■ **WORK ORDER**: State only how many lines below include the word "across".

===== SUPPLIED DATA

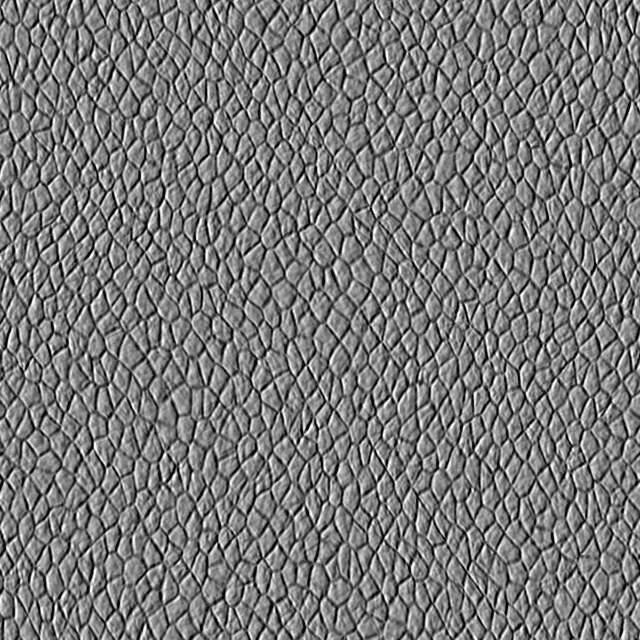
Reproduce this texture map procedurally as a three.js fragment shader.

```glsl
// Embossed grey leather: upright diamond grains split by dark creases, lit from the left.
varying vec2 vUv;

const vec2 GRAIN_COUNT = vec2(30.0, 18.5);   // grains across and up
const vec2 LIGHT_STEP = vec2(0.0019, -0.0004);
const float BASE_GREY = 0.53;
const float RELIEF_GAIN = 0.40;
const float CREASE_SHADE = 0.19;

vec2 hash2(vec2 cell) {
  vec2 q = vec2(dot(cell, vec2(127.1, 311.7)), dot(cell, vec2(269.5, 183.3)));
  return fract(sin(q) * 43758.55);
}

// Jittered feature point of a cell
vec2 seed(vec2 cell, float jitter) {
  return cell + 0.5 + jitter * (hash2(cell) - 0.5);
}

// Distance to the nearest feature point
float cellular(vec2 p) {
  vec2 base = floor(p);
  float nearest = 8.0;
  for (int y = -1; y <= 1; y++) {
    for (int x = -1; x <= 1; x++) {
      vec2 r = seed(base + vec2(float(x), float(y)), 0.95) - p;
      nearest = min(nearest, dot(r, r));
    }
  }
  return sqrt(nearest);
}

// Distance to the nearest border between cells
float creaseDistance(vec2 p, float jitter) {
  vec2 base = floor(p);
  vec2 homeCell = base;
  vec2 home = vec2(8.0);
  for (int y = -1; y <= 1; y++) {
    for (int x = -1; x <= 1; x++) {
      vec2 cell = base + vec2(float(x), float(y));
      vec2 r = seed(cell, jitter) - p;
      if (dot(r, r) < dot(home, home)) {
        home = r;
        homeCell = cell;
      }
    }
  }
  float border = 8.0;
  for (int y = -1; y <= 1; y++) {
    for (int x = -1; x <= 1; x++) {
      vec2 r = seed(homeCell + vec2(float(x), float(y)), jitter) - p;
      vec2 across = r - home;
      if (dot(across, across) > 0.0001) {
        border = min(border, dot(0.5 * (home + r), normalize(across)));
      }
    }
  }
  return border;
}

// Layered sines in the range -1 to 1
float waves(vec2 p) {
  return 0.5 * sin(p.x + 1.7 * sin(p.y * 0.8))
       + 0.3 * sin(p.y * 1.9 - p.x * 0.7 + 2.0)
       + 0.2 * sin(p.x * 2.7 + p.y * 2.3 + 4.0);
}

// Bends the grain rows, broadly and then locally
vec2 warp(vec2 p) {
  vec2 broad = vec2(waves(p * 7.0), waves(p.yx * 6.0 + 3.0));
  vec2 local = vec2(waves(p * 43.0 + 5.0), waves(p.yx * 37.0 + 1.0));
  return p + vec2(0.017, 0.012) * broad + 0.003 * local;
}

// Skewed axes turn square cells into upright diamonds
vec2 diamondAxes(vec2 p, vec2 count) {
  vec2 q = p * count;
  return vec2(q.x + q.y, q.y - q.x);
}

// Returns surface height and crease depth
vec2 leather(vec2 p) {
  vec2 bent = warp(p);
  vec2 grain = diamondAxes(bent, GRAIN_COUNT);

  // Main creases around each grain, some worn shallow
  float border = creaseDistance(grain, 0.62);
  float width = 0.165 + 0.03 * waves(p * 60.0);
  float depth = 0.9 + 0.3 * waves(p * 75.0 + 2.0);
  float groove = depth * (1.0 - smoothstep(0.0, width, border));

  // Shallow folds across some grains
  float fold = 1.0 - smoothstep(0.0, 0.24, creaseDistance(grain * 1.55 + 17.3, 0.9));
  float foldDepth = 0.45 * smoothstep(-0.35, 0.5, waves(p * 51.0 + 8.0));

  // Mottled wrinkles on the surface
  float wrinkle = 0.9 * cellular(bent * vec2(84.0, 68.0) + 3.0)
                + 0.4 * cellular(bent * vec2(145.0, 120.0) + 41.0);

  float dome = 0.4 * smoothstep(0.0, 0.6, border);
  float height = dome - groove - foldDepth * fold - wrinkle;
  return vec2(height, max(groove, 0.7 * foldDepth * fold));
}

void main() {
  vec2 far = leather(vUv + LIGHT_STEP);
  vec2 near = leather(vUv - LIGHT_STEP);
  float relief = far.x - near.x;
  float crease = 0.5 * (far.y + near.y);
  float grey = BASE_GREY + RELIEF_GAIN * relief - CREASE_SHADE * crease;
  gl_FragColor = vec4(vec3(clamp(grey, 0.03, 0.97)), 1.0);
}
```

==========

■ **TASK ANSWER**: 5